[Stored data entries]
......

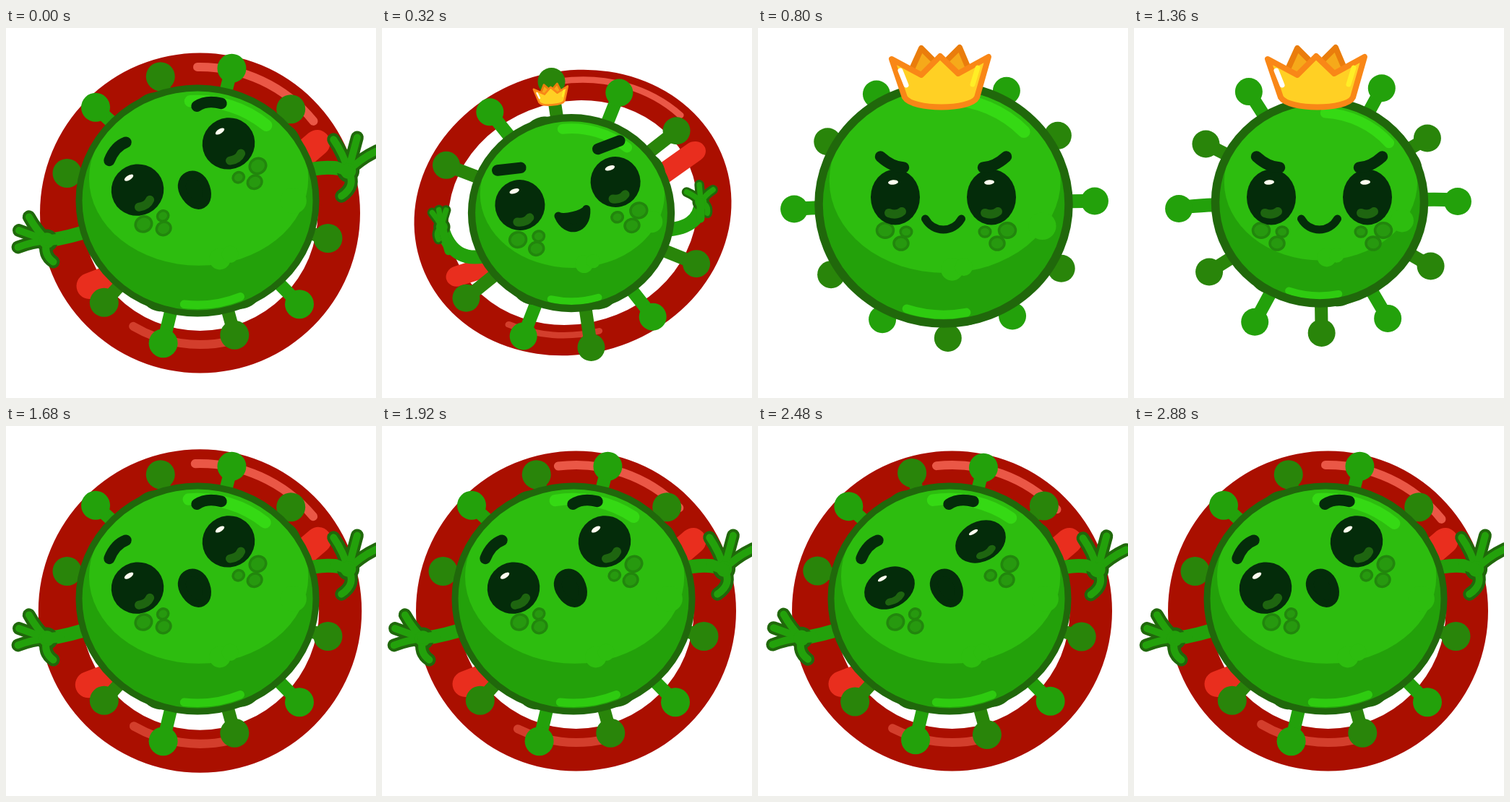
Animation of 512 by 512 pixels, one loop 2960 ms. Source, as an HTML page with a canvas:

```html
<!DOCTYPE html>
<html lang="en">
<head>
<meta charset="utf-8">
<title>Virus mood swing</title>
<style>
  html, body { margin: 0; width: 100%; height: 100%; overflow: hidden; background: #fff; }
  canvas { display: block; width: 100vmin; height: 100vmin; }
</style>
</head>
<body>
<canvas id="stage" width="512" height="512"></canvas>
<script>
const ctx = document.getElementById('stage').getContext('2d');
const LOOP = 2960, STEP = 80, TAU = Math.PI * 2, RAD = Math.PI / 180;
const color = {
  ring: '#aa0f00', bar: '#e92e1e', shineTop: '#ea5746', shineLow: '#d33e2c',
  rim: '#20680b', shade: '#23a10a', bright: '#2dbd0f', gloss: '#35d914', glossLow: '#2ecb10',
  light: '#23a10b', dark: '#29850a', ink: '#042c0a', reflect: '#1e6510',
  spot: '#27990f', spotRim: '#22860d',
  gold: '#ffd024', amber: '#f6a91a', orange: '#f98717', deepOrange: '#ea7d0c'
};

const lerp = (a, b, k) => a + (b - a) * k;
const clamp = v => Math.max(0, Math.min(1, v));
// Mood p runs from scared (0) through shrinking (1) to royal (2).
const mood = (p, scared, small, royal) => p < 1 ? lerp(scared, small, p) : lerp(small, royal, p - 1);

function track(t, ...keys) {
  let last = keys[0];
  for (const key of keys) {
    if (t < key[0]) {
      const k = clamp((t - last[0]) / (key[0] - last[0] || 1));
      return lerp(last[1], key[1], k * k * (3 - 2 * k));
    }
    last = key;
  }
  return last[1];
}

function fill(style) { ctx.fillStyle = style; ctx.fill(); }
function stroke(style, width) { ctx.strokeStyle = style; ctx.lineWidth = width; ctx.stroke(); }
function oval(x, y, rx, ry = rx, angle = 0) {
  ctx.beginPath();
  ctx.ellipse(x, y, rx, ry, angle, 0, TAU);
}
function poly(...pts) {
  ctx.beginPath();
  for (let i = 0; i < pts.length; i += 2) ctx.lineTo(pts[i], pts[i + 1]);
}
function curve(x0, y0, x1, y1, x2, y2) {
  ctx.beginPath();
  ctx.moveTo(x0, y0);
  ctx.quadraticCurveTo(x1, y1, x2, y2);
}
function arc(rx, ry, from, to) {
  ctx.beginPath();
  ctx.ellipse(0, 0, rx, ry, 0, from * RAD, to * RAD);
}
function polar(x, y, angle, rx, ry = rx) {
  return [x + Math.cos(angle * RAD) * rx, y + Math.sin(angle * RAD) * ry];
}
function group(x, y, angle, draw) {
  ctx.save();
  ctx.translate(x, y);
  ctx.rotate(angle * RAD);
  draw();
  ctx.restore();
}

function drawRing({ t, p, swing }) {
  const leaving = t < 900;
  const flat = leaving ? track(t, [80, 1], [320, .883], [520, 0]) : 1;
  const size = leaving ? track(t, [320, 1], [520, .6])
    : track(t, [1480, 0], [1680, 1.01], [1760, 1.062], [1860, 1]);
  if (flat < .02 || size < .02) return;
  const k = leaving ? clamp(p) : 0;
  const axis = -16.6;
  group(lerp(268.5, 264, k), lerp(256, 255.5, k), axis, () => {
    ctx.scale(size, size * flat);
    ctx.rotate(-axis * RAD);
    ctx.beginPath();
    ctx.arc(0, 0, 221.5, 0, TAU);
    ctx.arc(0, 0, lerp(163, 174, k), 0, TAU, true);
    fill(color.ring);
    group(0, 0, 3 * k, () => {
      poly(-153, 101, 0, 42, 162, -97);
      stroke(color.bar, lerp(36, 32, k));
    });
    const top = lerp(202, 206, k), low = lerp(182, 190, k), width = lerp(12, 9.5, k);
    arc(top, top, -91 + swing, -39 + swing);
    stroke(color.shineTop, width);
    arc(low, low, 77, 120.5 + swing * .7);
    stroke(color.shineLow, width);
  });
}

// Twelve evenly spaced limbs: ten spikes, and arms at slots 0 and 6.
function drawLimbs(s) {
  const { p, puff, wobble, body } = s;
  const x = mood(p, 265, 262, lerp(255, 258, puff));
  const y = mood(p, 246, 258, 245);
  const twist = mood(p, -16, -8.5, -1.5);
  const lightReach = mood(p, 196, 181, lerp(184, 180, puff)) - 2 * wobble;
  const darkReach = mood(p, 186, 186, lerp(177, 184, puff)) + 2.5 * wobble;
  for (let slot = 0; slot < 12; slot++) {
    const angle = slot * 30 + twist;
    if (slot % 6 === 0) {
      drawArm(s, slot ? -1 : 1, angle, x, y);
      continue;
    }
    const isDark = slot % 2 === 1;
    const tone = isDark ? color.dark : color.light;
    const [bx, by] = polar(x, y, angle, isDark ? darkReach : lightReach);
    poly(bx, by, lerp(bx, body.x, .5), lerp(by, body.y, .5));
    stroke(tone, 18);
    oval(bx, by, lerp(20, 19, clamp(p)));
    fill(tone);
  }
}

function drawArm({ t, p, puff, wobble, body }, side, angle, x, y) {
  const droop = side * 20 * clamp(1 - Math.abs(p - 1));
  const raise = 3 * clamp(2 - p);
  const overshoot = track(t, [520, 0], [640, 38], [760, 0]);
  const reach = mood(p, 214, 180, lerp(193, 208, puff)) + overshoot - 4 * wobble;
  const [hx, hy] = polar(x, y, angle + raise, reach);
  const shoulder = polar(body.x, body.y, angle + droop, body.rx * .9, body.ry * .9);
  const bend = polar(body.x, body.y, angle + droop * .8, Math.min(reach, 186));
  curve(...shoulder, ...bend, hx, hy);
  stroke(color.light, 19);

  const ball = clamp((p - 1.2) / .6);
  if (ball < 1) {
    const k = Math.min(p, 1);
    const dir = side < 0 ? lerp(200, 260, k) : lerp(285, 265, k);
    const spread = side < 0 ? lerp(33, 24, k) : lerp(40, 50, k);
    const thumb = dir + side * lerp(side < 0 ? 127 : 180, 155, k);
    const length = lerp(side < 0 ? 41 : 48, 24, k) * (1 - ball);
    const slim = lerp(1, .75, k) * (1 - ball);
    for (const [tone, width] of [[color.rim, 18], [color.light, 10]]) {
      for (const finger of [dir - spread, dir, dir + spread, thumb]) {
        const tip = polar(hx, hy, finger, length * (finger === thumb ? .75 : 1));
        curve(hx, hy, ...polar(hx, hy, lerp(finger, dir, .25), length * .5), ...tip);
        stroke(tone, width * slim);
      }
      oval(hx, hy, (width + 8) * .6 * slim);
      fill(tone);
    }
    // Join the wrist to the palm without an outline across it.
    poly(lerp(bend[0], hx, .4), lerp(bend[1], hy, .4), hx, hy);
    stroke(color.light, 15 * slim);
  }
  if (ball > 0) {
    oval(hx, hy, 19 * ball);
    fill(color.light);
  }
}

function drawBody({ p, swing, body: { x, y, rx, ry } }) {
  const turn = 6.5 * p;
  const at = (angle, distance) => polar(0, 0, angle + turn, rx * distance, ry * distance);
  group(x, y, 0, () => {
    for (const angle of [65, 111, -36, -115]) {
      oval(...at(angle, .955), 21, 13, (angle + turn + 90) * RAD);
      fill(color.rim);
    }
    oval(0, 0, rx, ry);
    fill(color.shade);
    oval(.01 * rx, -.2 * ry, .925 * rx, .775 * ry);
    fill(color.bright);
    for (const [angle, distance, size] of [[70, .55, .09], [60, .55, .07], [0, .81, .11]]) {
      oval(...at(angle, distance), size * rx);
      fill(color.bright);
    }
    const shift = turn * .65 + swing;
    arc(rx * .885, ry * .885, -94 + shift, -49 + shift);
    stroke(color.gloss, rx * .1);
    arc(rx * .925, ry * .925, 67 + turn * .9, 97 + turn * .9);
    stroke(color.glossLow, rx * .07);
    oval(0, 0, rx, ry);
    stroke(color.rim, lerp(9, 11.5, clamp(p / 2)));
  });
}

function drawEye(p, lid, side) {
  for (const [x, y, r] of [[4 + side * 18, 46, 11.5], [3 - side * 12, 48, 7.8], [8, 64, 10]]) {
    oval(x, y, r, r * .9);
    fill(color.spot);
    stroke(color.spotRim, 3.5);
  }
  ctx.scale(1, lid);
  oval(0, 0, mood(p, 36.5, 34.5, 34), mood(p, 35.5, 35, 38.5));
  fill(color.ink);
  curve(-9, 22, 2, 26, 9, 20);
  stroke(color.reflect, 12);
  oval(-3, -20.5, 7, 3.2, -.08);
  fill('#fffff0');
}

function drawFace({ t, p }) {
  const lid = track(t, [2400, 1], [2480, .78], [2560, .12], [2640, .78], [2720, 1]);
  const gap = mood(p, 70.7, 68, 66.5);
  group(mood(p, 245, 257, 256.5), mood(p, 192, 229, 234), mood(p, -27, -13.6, 0), () => {
    const inner = mood(p, -66, -50, -41), outer = mood(p, -54, -54, -56);
    const bend = (inner + outer) / 2 + mood(p, -8, 0, 7);
    for (const side of [-1, 1]) {
      group(side * gap, 0, 0, () => drawEye(p, lid, side));
      curve(side * 55, inner, side * 71, bend, side * 87, outer);
      stroke(color.ink, 15.5);
    }
    const w = mood(p, 16, 20, 25), y = mood(p, 33, 27, 30);
    const top = mood(p, 8, 33, 50), bottom = mood(p, 67, 56, 50);
    const pull = w * mood(p, .95, .75, .55);
    ctx.beginPath();
    ctx.moveTo(-w, y);
    ctx.bezierCurveTo(-pull, top, pull, top, w, y);
    ctx.bezierCurveTo(pull, bottom, -pull, bottom, -w, y);
    ctx.closePath();
    fill(color.ink);
    stroke(color.ink, 11);
  });
}

function drawCrown({ p }) {
  const size = mood(p, -.3, .35, 1);
  if (size < .02) return;
  const k = clamp(p - 1);
  group(lerp(234, 252, k), lerp(92, 68, k), lerp(-4, 0, k), () => {
    ctx.scale(size, size);
    poly(-46, 4, -26, -40, 0, -14, 27, -41, 46, 4);
    ctx.closePath();
    fill(color.amber);
    stroke(color.deepOrange, 8);
    poly(-67, -25, -26, -3, 0, -29, 25, -5, 67, -28, 51, 28);
    ctx.bezierCurveTo(42, 46, -38, 46, -49, 28);
    ctx.closePath();
    fill(color.gold);
    stroke(color.orange, 8);
    poly(-55, -9, -47, 11);
    stroke('#fff', 7);
    poly(52, -13, 45, 10);
    stroke('#ffee26', 7);
  });
}

function draw(t) {
  const p = track(t, [0, 0], [80, -.06], [320, 1], [560, 2], [1440, 2], [1560, 1],
    [1680, 0], [1760, -.07], [1860, 0]);
  const puff = (1 + Math.cos(TAU * (t - 800) / 1120)) / 2;
  const scene = {
    t, p, puff,
    swing: -3 * (1 - Math.cos(TAU * (t < 1440 ? t : t - 1600) / 640)),
    wobble: t < 1920 ? 0 : (1 - Math.cos(TAU * (t - 1920) / 960)) / 2,
    body: {
      x: mood(p, 265, 262, 257),
      y: mood(p, 239, 256, lerp(241, 244, puff)),
      rx: mood(p, 164, 138, lerp(144.5, 173, puff)),
      ry: mood(p, 156, 132, lerp(140, 165, puff))
    }
  };
  ctx.fillStyle = '#fff';
  ctx.fillRect(0, 0, 512, 512);
  ctx.lineCap = ctx.lineJoin = 'round';
  for (const part of [drawRing, drawLimbs, drawBody, drawFace, drawCrown]) part(scene);
}

const start = performance.now();
function tick() {
  const elapsed = (performance.now() - start) % LOOP;
  draw(Math.floor(elapsed / STEP) * STEP);
  requestAnimationFrame(tick);
}
tick();
</script>
</body>
</html>
```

......

Within the entries, find all lines that contain "puff" and copy each one.

- _RESPONSE TO THIS TASK_:
  const { p, puff, wobble, body } = s;
  const x = mood(p, 265, 262, lerp(255, 258, puff));
  const lightReach = mood(p, 196, 181, lerp(184, 180, puff)) - 2 * wobble;
  const darkReach = mood(p, 186, 186, lerp(177, 184, puff)) + 2.5 * wobble;
function drawArm({ t, p, puff, wobble, body }, side, angle, x, y) {
  const reach = mood(p, 214, 180, lerp(193, 208, puff)) + overshoot - 4 * wobble;
  const puff = (1 + Math.cos(TAU * (t - 800) / 1120)) / 2;
    t, p, puff,
      y: mood(p, 239, 256, lerp(241, 244, puff)),
      rx: mood(p, 164, 138, lerp(144.5, 173, puff)),
      ry: mood(p, 156, 132, lerp(140, 165, puff))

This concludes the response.